How did you go from strong contributor, key part of the team, a leader who understood the business – how did you go from all that to unemployed in what seemed to be an instant?!
It doesn’t matter how well prepared you thought you were; when it happens, it hurts. You’re shocked, possibly stunned. Your head is spinning and your heart is racing because you can’t understand how this is possible.
Maybe you avoided the previous rounds of layoffs. Maybe your seniority offered you a reprieve. Maybe your skillset was in such high demand that management thought “We can’t live without her/him!” Maybe you are promotable and decision makers saw you as a rising star with a bright future.

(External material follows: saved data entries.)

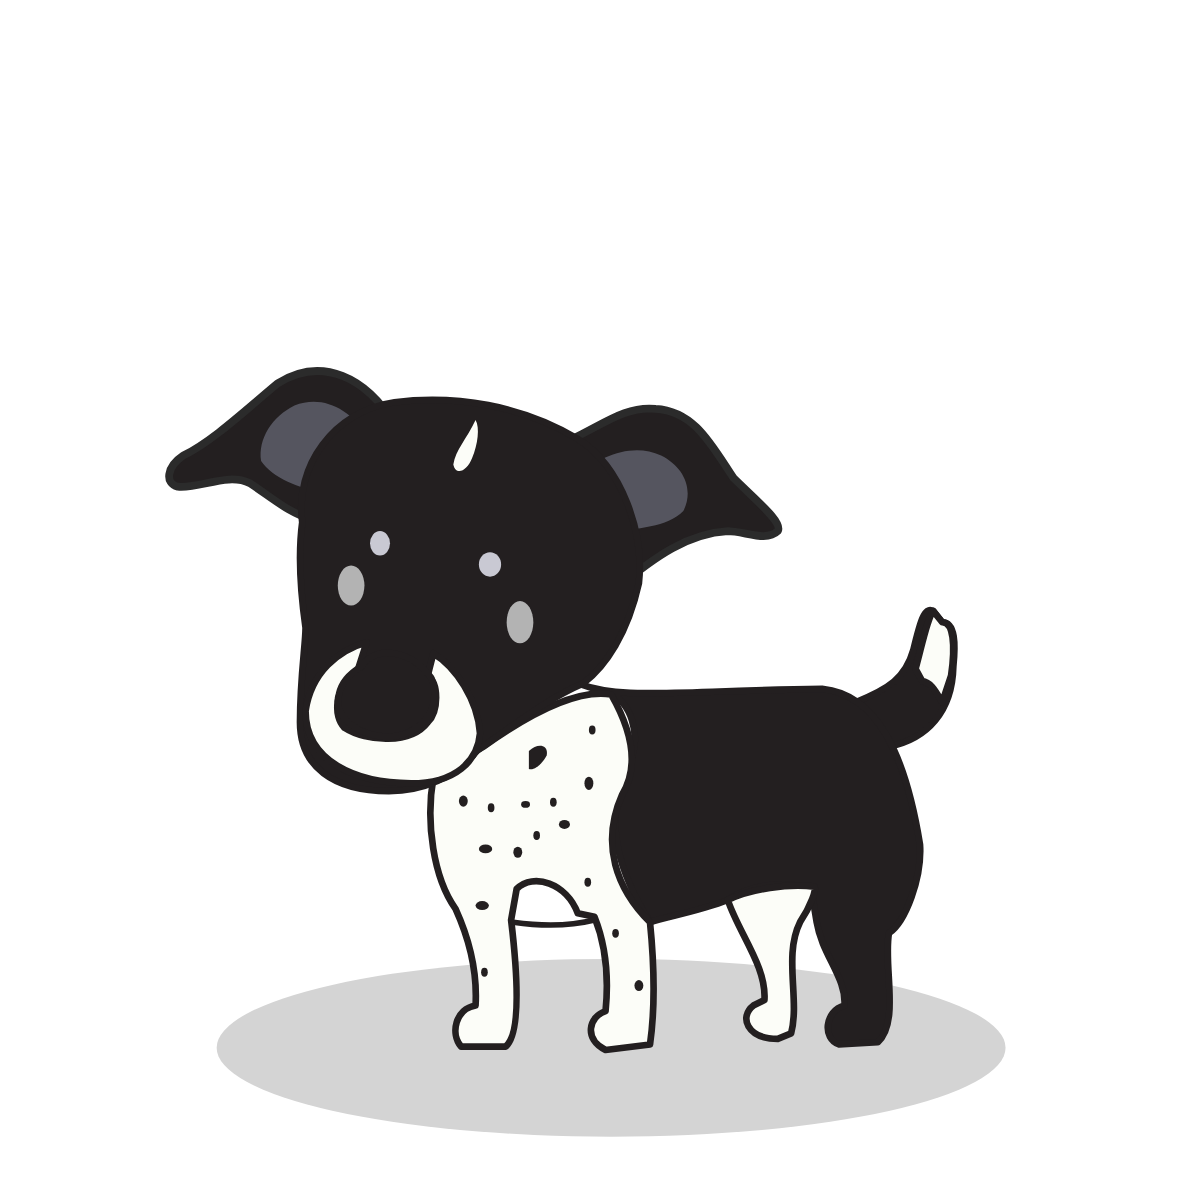
<!DOCTYPE html>
<html lang="en">
<head>
<meta charset="utf-8">
<title>Little Black and White Dog</title>
<style>
  :root {
    --page: #ffffff;
    --shadow: #d4d4d4;
    --coat-black: #231f20;
    --outline: #2b2b2b;
    --coat-white: #fcfdf8;
    --ear-inner: #55555f;
    --eye-grey: #b3b3b3;
    --eye-light: #c9c9d3;
  }
  html, body {
    margin: 0;
    padding: 0;
    width: 1200px;
    height: 1200px;
    overflow: hidden;
    background: var(--page);
  }
  .artboard {
    display: block;
    width: 1200px;
    height: 1200px;
  }
  .ground-shadow { fill: var(--shadow); }
  .coat-black { fill: var(--coat-black); stroke: var(--coat-black); stroke-width: 6; stroke-linejoin: round; }
  .coat-white { fill: var(--coat-white); stroke: var(--coat-black); stroke-width: 6; stroke-linejoin: round; }
  .ear-outer { fill: var(--coat-black); stroke: var(--outline); stroke-width: 7; stroke-linejoin: round; stroke-linecap: round; }
  .ear-inner { fill: var(--ear-inner); }
  .spot { fill: var(--coat-black); }
  .leg-line { fill: none; stroke: var(--coat-black); stroke-width: 5; stroke-linecap: round; }
  .eye-grey { fill: var(--eye-grey); }
  .eye-light { fill: var(--eye-light); }
  .blaze { fill: var(--coat-white); }
</style>
</head>
<body>
<svg class="artboard" viewBox="0 0 1080 1080" xmlns="http://www.w3.org/2000/svg" role="img" aria-label="Cartoon black and white puppy standing">
  <ellipse class="ground-shadow" cx="550" cy="943" rx="355" ry="80"/>

  <g id="tail">
    <path class="coat-black" d="M770,632 C800,620 815,610 822,585 C828,560 832,545 840,550 L848,560 C860,560 860,580 858,600 C857,640 835,665 800,672 Z"/>
    <path class="coat-white" d="M824,602 C830,580 835,555 840,550 L848,560 C858,560 860,580 856,608 L848,632 C842,622 838,614 830,613 Z"/>
  </g>

  <g id="body">
    <path class="coat-black" d="M520,615 C560,630 600,622 740,620 C790,625 815,680 828,760 C830,790 815,830 800,840 C795,870 810,920 790,938 L755,940 C740,935 742,910 760,905 C762,880 740,860 735,830 L730,800 C700,790 670,800 655,810 C630,820 600,825 585,830 C560,790 540,740 565,690 C580,660 565,630 550,625 Z"/>
    <path class="coat-white" d="M655,810 C665,840 690,870 688,900 L678,905 C665,915 672,935 700,935 L712,930 C720,900 705,860 720,830 C730,815 735,800 733,798 C710,795 675,800 655,810 Z"/>
  </g>

  <g id="chest-and-front-legs">
    <path class="coat-white" d="M435,672 C480,640 520,620 550,625 C570,660 575,690 560,715 C540,760 555,800 585,830 C588,860 590,905 585,940 L545,945 C525,935 530,915 545,910 C548,880 545,850 535,825 L520,822 C510,795 480,785 465,800 L460,828 C465,870 470,930 455,942 L415,942 C405,930 410,908 428,905 C430,870 420,840 410,818 C390,790 383,740 390,700 Z"/>
    <path class="leg-line" d="M462,830 C490,834 515,833 535,828"/>
    <g id="chest-spots">
      <path class="spot" d="M476,676 C484,668 494,670 492,680 C488,688 480,694 476,692 Z"/>
      <ellipse class="spot" cx="533" cy="657" rx="3" ry="4"/>
      <ellipse class="spot" cx="530" cy="705" rx="4" ry="6"/>
      <ellipse class="spot" cx="417" cy="721" rx="4" ry="5"/>
      <ellipse class="spot" cx="442" cy="727" rx="3" ry="4"/>
      <ellipse class="spot" cx="473" cy="724" rx="4" ry="3"/>
      <ellipse class="spot" cx="498" cy="722" rx="3" ry="4"/>
      <ellipse class="spot" cx="508" cy="742" rx="5" ry="4"/>
      <ellipse class="spot" cx="483" cy="752" rx="3" ry="4"/>
      <ellipse class="spot" cx="466" cy="767" rx="4" ry="5"/>
      <ellipse class="spot" cx="437" cy="764" rx="6" ry="4"/>
      <ellipse class="spot" cx="529" cy="794" rx="3" ry="4"/>
      <ellipse class="spot" cx="434" cy="815" rx="6" ry="4"/>
      <ellipse class="spot" cx="554" cy="840" rx="3" ry="4"/>
      <ellipse class="spot" cx="436" cy="875" rx="3" ry="4"/>
      <ellipse class="spot" cx="575" cy="887" rx="4" ry="5"/>
    </g>
  </g>

  <g id="head">
    <path class="ear-outer" d="M355,382 C330,340 290,320 250,345 C220,370 190,398 165,410 C150,420 148,435 160,438 C180,440 205,425 225,435 C245,448 260,462 282,468 Z"/>
    <path class="ear-inner" d="M330,392 C315,368 290,355 265,365 C245,375 232,395 235,415 C245,430 270,440 288,442 C295,420 315,400 330,392 Z"/>
    <path class="ear-outer" d="M500,402 C540,385 560,365 590,368 C625,370 640,400 660,430 C680,450 705,470 700,478 C690,488 670,478 655,478 C620,480 590,500 555,530 Z"/>
    <path class="ear-inner" d="M520,428 C540,410 570,398 595,410 C615,420 625,440 615,460 C600,475 575,475 545,480 C535,460 528,445 520,428 Z"/>

    <path class="coat-black" d="M272,470 C265,420 300,370 355,362 C410,355 470,365 520,395 C560,420 580,480 575,525 C565,570 545,600 525,615 C490,630 460,655 430,675 C410,700 380,712 350,712 C300,712 270,690 270,650 C270,610 275,580 275,565 C270,530 268,500 272,470 Z"/>
    <path class="blaze" d="M428,378 C420,395 410,405 408,418 C410,428 420,425 425,412 C430,400 432,385 428,378 Z"/>

    <ellipse class="eye-light" cx="342" cy="489" rx="9" ry="11"/>
    <ellipse class="eye-grey" cx="316" cy="527" rx="12" ry="18"/>
    <ellipse class="eye-light" cx="441" cy="508" rx="10" ry="11"/>
    <ellipse class="eye-grey" cx="468" cy="560" rx="12" ry="19"/>

    <path class="coat-white" d="M330,578 C305,585 280,605 275,640 C275,685 320,705 370,705 C410,705 430,685 432,660 C430,630 410,600 390,588 L385,608 C395,615 395,640 385,650 C370,670 330,668 310,655 C300,645 300,620 322,603 Z"/>
    <path class="coat-black" d="M325,600 C338,580 370,585 388,610 C400,640 375,665 345,663 C315,660 300,640 305,625 C308,610 320,603 325,600 Z"/>
  </g>
</svg>
</body>
</html>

No matter how or why you escaped the previous rounds of reductions, you never felt “safe” and no employee should. Feeling safe leads to complacency and causes us to assume we’ve done enough. When everything is comfortable (or at least I’m not worrying about my fob opening the door at the office in the morning), then the tendency is to stop all of the things I do when I’m nervous about my future!
Remember how just a couple paragraphs ago you were glad to be the one that escaped the hatchet and kept your role? Guess what? All that work seven of your former team members used to do is now up to you and the four others that remain.
Deadlines haven’t changes, so, yeah, I’m going to need that TPS report before you leave tonight…and you’re good for the mandatory overtime this weekend, right?!
I know this is hard to believe, but sometimes it’s not good being the last one out the door. Sometimes it’s better to be the first to go.
The “You Suck” to “You Rock” Bell Curve
You don’t want to do this, but trust me, it’s important for you to keep perspective. A uniquely human characteristic is at your disposal and it will assist you through this transition. That characteristic is called empathy.
It’s gotten nearly impossible for your boss to determine who should stay and who should go. Good team leaders have outstanding hiring practices and vet out the best fit for their teams – you were one of those great hires! This is almost certainly not a reflection on you.
There isn’t a bell curve that has three of the sixteen people in your team in the “YOU SUCK” category and three in the “YOU ROCK” with the other 10 in the “YOU’RE AVERAGE” category. Poor performers were let go during the first rounds of layoffs. The dead-weight has been eliminated. Everyone excels at their role. All that’s left are key performers, those who have been at the top of their game for several years.
Unless you work for Ted Hendricks (Secret Life of Walter Mitty), you’re boss isn’t enjoying this process any more than you are. He/she is in a difficult positon, unable to sleep at night just like you. It’s different, you’re right. Your boss still has a job and paycheck…and you don’t. It’s hard to feel for him/her, but it’s necessary. Why you say? Because you are going to rise above this. Remember:
- He/she has to live with the gut-wrenching guilt that comes with knowing how deeply they impacted individuals and families
- Your boss knows that the business feels no loyalty and it’s as likely to be him/her the next time around
- He/she is perfectly aware that they are not capable of doing without you what could be done with you – your absence will be felt
- They are left to motivate decimated ranks at a time when morale is likely to be at an all-time low
That’s all well and good for them, but the question you are asking is what am I going to do? While that answer is going to be different for each individual, you can take action that will help you through this. All hope is not lost and the first thing you must decide is that you aren’t going to waste time feeling sorry for yourself – instead, you are going to take charge of yourself!
Next week, I’ll give you FOUR STEPS TO CALM YOUR SOUL.